WP3. Adaptation of a numerical (3D) reactive transport model to describe the μXAS and BTC measurements, in order to validate and compliment the experimental study. This model allows us to define the areas dominated by either diffusing or advective solute transport, identify the reaction zones and estimate the effect of kinetic parameters. The model will then be applied to the interpretation of natural system observations and to set up new water treatments based on such macroscopic devices.
During the course of the project, we extended our research network by collaborating with different European research groups in a national and international level. The results of the project were disseminated in various seminars organised by the host institution, in two workshops, and in four international conferences.

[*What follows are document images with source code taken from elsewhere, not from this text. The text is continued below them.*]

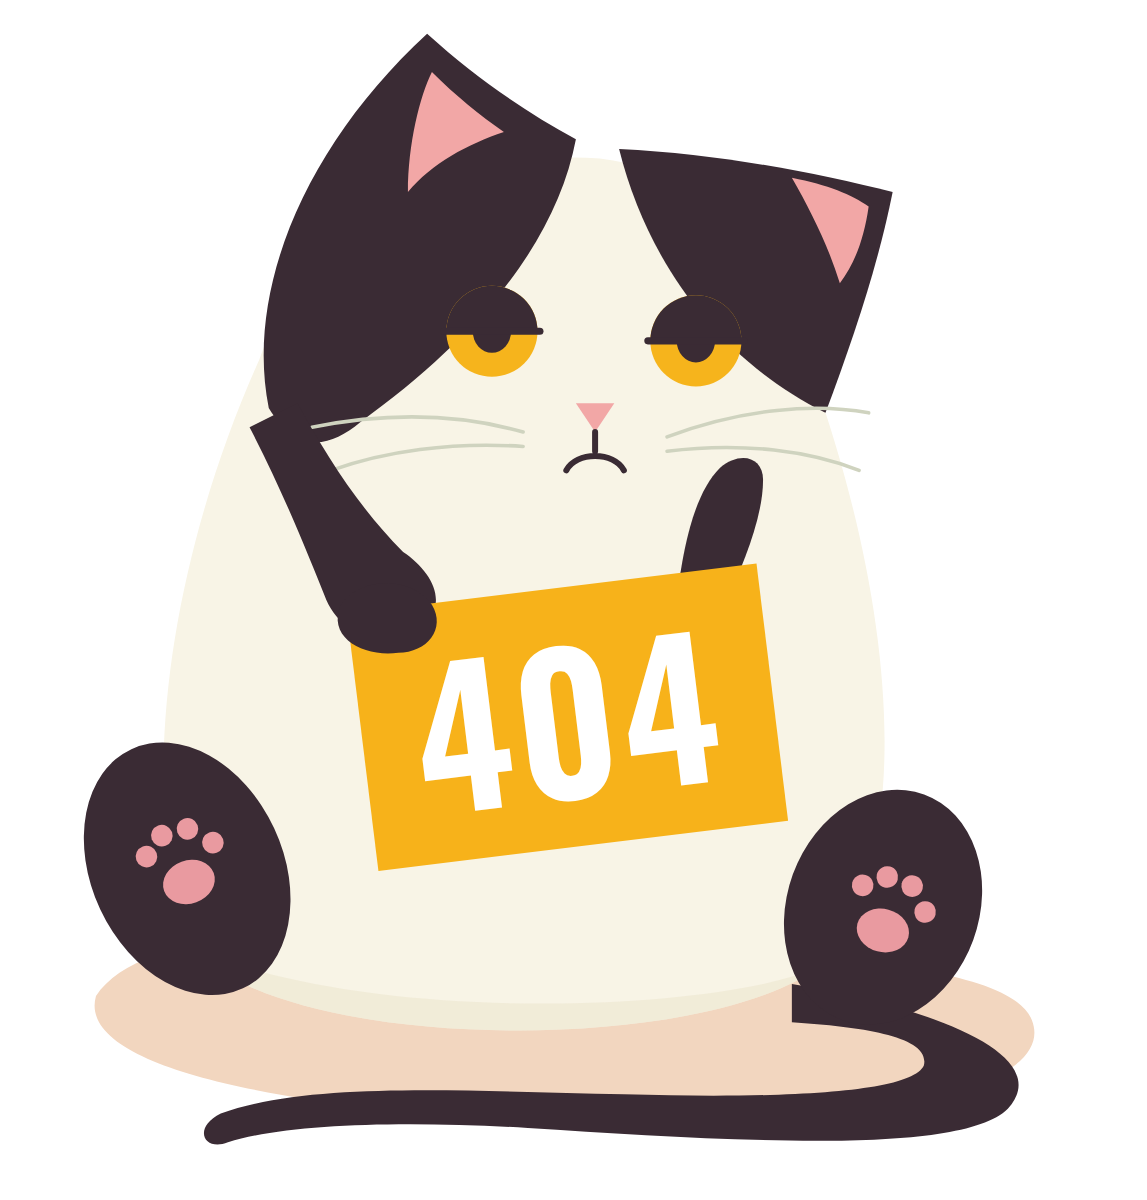
<!DOCTYPE html>
<html lang="en">
<head>
<meta charset="utf-8">
<title>404 – Page Not Found</title>
<link rel="stylesheet" href="https://fonts.googleapis.com/css2?family=Oswald:wght@600&display=swap">
<style>
  :root {
    --bg: #ffffff;
    --fur-dark: #3a2b34;
    --fur-light: #f8f4e6;
    --fur-shade: #ece6cf;
    --ear-pink: #f2a7a6;
    --pad-pink: #e99aa0;
    --eye-yellow: #f6b41c;
    --sign-yellow: #f7b21a;
    --sign-text: #ffffff;
    --floor: #f2d6bf;
    --whisker: #cfd3bf;
  }
  html, body { margin: 0; padding: 0; overflow: hidden; background: var(--bg); }
  .canvas { width: 1147px; height: 1200px; position: relative; overflow: hidden; }
  .artwork { display: block; width: 1147px; height: 1200px; }
  .sign-label {
    font-family: "Oswald", "Bebas Neue", sans-serif;
    font-weight: 600;
    font-size: 78px;
    fill: var(--sign-text);
    letter-spacing: 2px;
  }
</style>
</head>
<body>
<main class="canvas">
  <svg class="artwork" viewBox="0 0 478 500" role="img" aria-label="Grumpy black and white cat holding a 404 sign">
    <defs>
      <clipPath id="eye-clip"><circle cx="0" cy="0" r="19"/></clipPath>
      <g id="grumpy-eye">
        <circle cx="0" cy="0" r="19" fill="var(--eye-yellow)"/>
        <g clip-path="url(#eye-clip)">
          <rect x="-22" y="-22" width="44" height="22" fill="var(--fur-dark)"/>
          <path d="M-8,0 A8,9 0 0 0 8,0 Z" fill="var(--fur-dark)"/>
        </g>
        <path d="M-20,0 H20" stroke="var(--fur-dark)" stroke-width="3" stroke-linecap="round"/>
      </g>
      <g id="paw-pads">
        <ellipse cx="0" cy="8" rx="11" ry="9" fill="var(--pad-pink)"/>
        <circle cx="-13" cy="-8" r="4.5" fill="var(--pad-pink)"/>
        <circle cx="-4" cy="-14" r="4.5" fill="var(--pad-pink)"/>
        <circle cx="7" cy="-13" r="4.5" fill="var(--pad-pink)"/>
        <circle cx="15" cy="-4" r="4.5" fill="var(--pad-pink)"/>
      </g>
    </defs>

    <!-- floor shadow -->
    <path class="floor" fill="var(--floor)"
      d="M40,415 C60,385 140,385 240,392 C330,398 420,400 430,425 C440,450 380,470 260,468 C150,466 30,450 40,415 Z"/>

    <!-- tail -->
    <path class="tail" fill="var(--fur-dark)"
      d="M330,410 C390,420 440,440 420,462 C400,482 300,475 220,470 C170,467 120,468 95,476 C85,480 80,470 92,464 C130,450 200,455 260,456 C330,458 380,455 385,444 C388,432 360,428 330,426 Z"/>

    <!-- body with round head top -->
    <path class="body" fill="var(--fur-light)"
      d="M108,150 C72,230 55,330 80,395 C120,440 300,440 345,400 C385,345 368,240 340,160 C330,110 300,72 250,66 C190,62 128,90 108,150 Z"/>
    <path class="body-shade" fill="var(--fur-shade)" opacity="0.6"
      d="M80,395 C120,440 300,440 345,400 C320,420 160,430 80,395 Z"/>

    <!-- head dark patches -->
    <path class="head-left" fill="var(--fur-dark)"
      d="M112,170 C102,120 128,60 178,14 C198,32 218,46 240,58 C232,100 200,140 150,176 C138,186 124,190 112,170 Z"/>
    <path class="head-right" fill="var(--fur-dark)"
      d="M258,62 C300,64 340,72 372,80 C366,110 356,140 344,172 C300,150 270,110 258,62 Z"/>
    <path class="ear-left" fill="var(--ear-pink)" d="M170,80 C170,60 175,40 180,30 C190,40 200,48 210,55 C195,60 180,68 170,80 Z"/>
    <path class="ear-right" fill="var(--ear-pink)" d="M330,74 C345,77 355,81 362,86 C360,100 356,110 350,118 C345,102 338,88 330,74 Z"/>

    <!-- eyes -->
    <use href="#grumpy-eye" transform="translate(205,138)"/>
    <use href="#grumpy-eye" transform="translate(290,142)"/>

    <!-- nose and mouth -->
    <path class="nose" fill="var(--ear-pink)" d="M240,168 H256 L248,180 Z"/>
    <path class="mouth" fill="none" stroke="var(--fur-dark)" stroke-width="2.5" stroke-linecap="round"
      d="M248,180 V188 M236,196 C240,188 256,188 260,196"/>

    <!-- whiskers -->
    <g class="whiskers" stroke="var(--whisker)" stroke-width="1.5" fill="none" stroke-linecap="round">
      <path d="M218,180 C190,172 160,172 130,178"/>
      <path d="M218,186 C188,184 160,188 138,196"/>
      <path d="M278,182 C310,170 340,168 362,172"/>
      <path d="M278,188 C310,184 338,188 358,196"/>
    </g>

    <!-- raised right paw -->
    <path class="paw-raised" fill="var(--fur-dark)"
      d="M282,250 C285,225 290,205 300,195 C308,188 318,190 318,200 C318,215 310,235 302,252 Z"/>

    <!-- left arm -->
    <path class="arm-left" fill="var(--fur-dark)"
      d="M104,178 C118,205 128,230 136,250 C142,264 160,272 175,262 C188,252 180,238 168,230 C150,212 136,190 124,168 Z"/>

    <!-- sign -->
    <g class="sign" transform="rotate(-7 235 295)">
      <rect x="150" y="245" width="172" height="108" fill="var(--sign-yellow)"/>
      <text class="sign-label" x="236" y="333" text-anchor="middle">404</text>
    </g>

    <!-- paw over sign -->
    <path class="paw-hold" fill="var(--fur-dark)"
      d="M142,252 C150,240 172,240 180,252 C186,262 178,272 166,272 C152,274 136,266 142,252 Z"/>

    <!-- feet -->
    <ellipse class="foot-left" cx="78" cy="362" rx="40" ry="55" transform="rotate(-25 78 362)" fill="var(--fur-dark)"/>
    <use href="#paw-pads" transform="translate(76,360) rotate(-20)"/>
    <ellipse class="foot-right" cx="368" cy="378" rx="40" ry="50" transform="rotate(20 368 378)" fill="var(--fur-dark)"/>
    <use href="#paw-pads" transform="translate(370,380) rotate(15)"/>
  </svg>
</main>
</body>
</html>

One article is already accepted as a result of the work done for this project and enough material is produced for two more articles, already under preparation.
We have addressed the problematic of drinking and waste water contamination that has gained a worldwide attention, forcing the scientific community to focus on the search for innovative decontamination techniques. This project led to the development of novel remediation strategies of some of the most problematic, redox-sensitive contaminants worldwide, such as As, Sb and U. All three contaminants are included in the priority pollutants list of various environmental agencies worldwide, as excess intake by humans causes severe toxicity related health problems. In addition, we addressed the problems of high acidity, and high phosphate concentration, which are the major inhibitors of various treatments proposed so far, and we developed a novel three-step treatment process, providing new insights into a new ‘green’ route for the decontamination of drinking and waste waters, using materials from the recycling industry. The results of this project provided fundamental knowledge on the abiotic reduction mechanisms of trace elements, which is crucial not only for setting new remediation strategies for the drinking and wastewater, but also for the human health, such as the development of therapeutic agents (e.g. Se nanoparticles tested to treat cancer cell spheroids, shown to behave amazing similarities to soil aggregates), contributing to the enhancement of the European competitiveness and excellence.
A novel remediation strategy for the removal of As, Sb and U from acidic, phosphate-rich leachates
Microfluidic channel made of NOA and flow-through system